If you’re not already using Puppet, chances are members of your team want to, and not just because it can improve security and help them sleep better. Puppet is such a key skill today, people want to work in organizations that use it, because Puppet gives employees back the time to learn, grow and innovate. Part of that innovation is learning new Puppet skills that help keep mundane tasks at bay and give your organization new capabilities.

There’s more to Puppet than just more efficient configuration management, though. As we’ve discussed earlier in this paper, Puppet’s simple declarative language, and its usefulness for managing everything in the data center and beyond makes Puppet a key solution for collaboration between teams — including security teams. That’s why Puppet is a natural part of so many organizations’ DevOps toolchain. Plus, Puppet integrates well with continuous integration tools, continuous delivery tools and collaboration tools, such as Git, Jenkins, Bitbucket and Microsoft’s Team Foundation Server. Puppet also integrates with popular monitoring tools like Nagios, Splunk, Logstash and Graphite.

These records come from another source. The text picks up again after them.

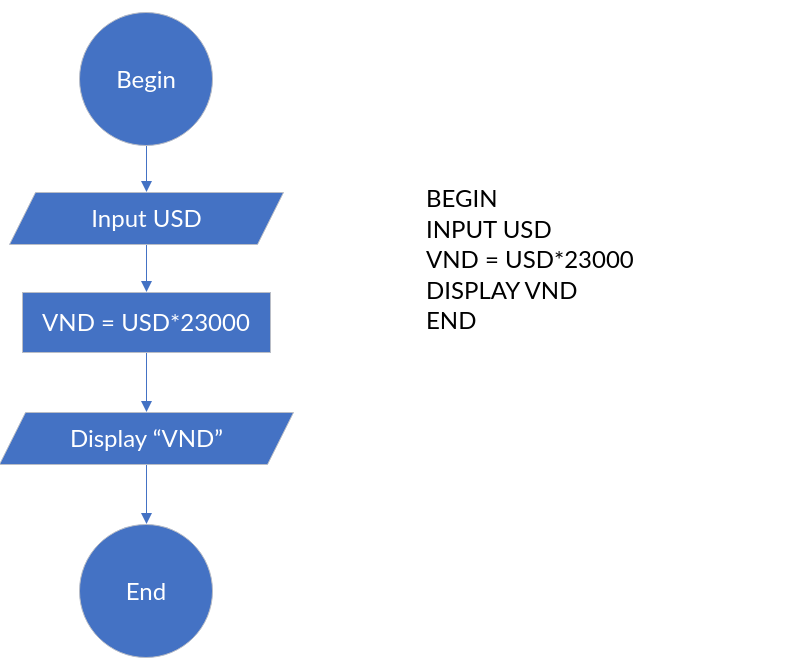
<!DOCTYPE html>
<html lang="en">
<head>
<meta charset="utf-8">
<title>USD to VND flowchart</title>
<style>
  :root {
    --node: #4472c4;
    --node-edge: #b9bdc6;
    --node-text: #ffffff;
    --ink: #000000;
    --paper: #ffffff;
  }
  * { box-sizing: border-box; margin: 0; padding: 0; }
  body { width: 788px; height: 670px; overflow: hidden; background: var(--paper); }
  .board {
    position: relative;
    width: 788px;
    height: 670px;
    overflow: hidden;
    font: 400 24px/30.5px Lato, "Open Sans", sans-serif;
    color: var(--ink);
  }
  .shapes { position: absolute; inset: 0; display: block; }
  .node-shapes { fill: var(--node); stroke: var(--node-edge); stroke-width: 1; }
  .connectors { stroke: var(--node); stroke-width: 1; }
  .arrowhead { fill: var(--node); stroke: none; }
  .node {
    position: absolute;
    display: flex;
    align-items: center;
    justify-content: center;
    color: var(--node-text);
    white-space: nowrap;
  }
  .begin { left: 80px; top: 13px; width: 132px; height: 132px; }
  .input { left: 10px; top: 193px; width: 273px; height: 51px; }
  .convert { left: 22px; top: 293px; width: 248px; height: 59px; }
  .display { left: 0; top: 413px; width: 293px; height: 51px; }
  .end { left: 80px; top: 525px; width: 132px; height: 132px; }
  .pseudocode { position: absolute; left: 426px; top: 183px; list-style: none; white-space: nowrap; }
</style>
</head>
<body>
<main class="board">
  <svg class="shapes" width="788" height="670" viewBox="0 0 788 670" aria-hidden="true">
    <defs>
      <polygon id="arrowhead" class="arrowhead" points="-5.5,-11 5.5,-11 0,0"/>
    </defs>
    <g class="node-shapes">
      <circle cx="146" cy="79" r="66.5"/>
      <polygon points="35.5,192.5 283.5,192.5 257.5,244.5 9.5,244.5"/>
      <rect x="22.5" y="292.5" width="248" height="60"/>
      <polygon points="25.5,412.5 293.5,412.5 267.5,464.5 -0.5,464.5"/>
      <circle cx="146" cy="591" r="66.5"/>
    </g>
    <g class="connectors">
      <line x1="146.5" y1="146" x2="146.5" y2="184"/>
      <line x1="146.5" y1="245" x2="146.5" y2="284"/>
      <line x1="146.5" y1="353" x2="146.5" y2="404"/>
      <line x1="146.5" y1="465" x2="146.5" y2="516"/>
    </g>
    <use href="#arrowhead" x="146.5" y="192"/>
    <use href="#arrowhead" x="146.5" y="292"/>
    <use href="#arrowhead" x="146.5" y="412"/>
    <use href="#arrowhead" x="146.5" y="524"/>
  </svg>

  <div class="node begin">Begin</div>
  <div class="node input">Input USD</div>
  <div class="node convert">VND = USD*23000</div>
  <div class="node display">Display “VND”</div>
  <div class="node end">End</div>

  <ul class="pseudocode">
    <li>BEGIN</li>
    <li>INPUT USD</li>
    <li>VND = USD*23000</li>
    <li>DISPLAY VND</li>
    <li>END</li>
  </ul>
</main>
</body>
</html>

From a security standpoint, there’s nothing more valuable than experienced staff who know the environment, have the institutional knowledge to quickly solve problems, have the instincts to recognize breaches and security holes, and can integrate security concerns into software cycles from the beginning. You don’t want to lose them. With Puppet, your employees can maintain the security you all want in far less time-consuming and mundane ways, and the time they save can be spent on interesting, innovative projects — not fighting fires. That makes engineers happier and helps you retain your best and brightest workers.

Conclusion

As you continue to look for ways to reliably make your growing infrastructure more secure against external and internal threats, as well as more compliant with business and customer requirements, Puppet can help you get there. It will help you build, deploy and maintain your baseline over time; encourage better collaboration between operations and security teams; and allow you to spend a lot less time remediating security issues.

Source: Puppet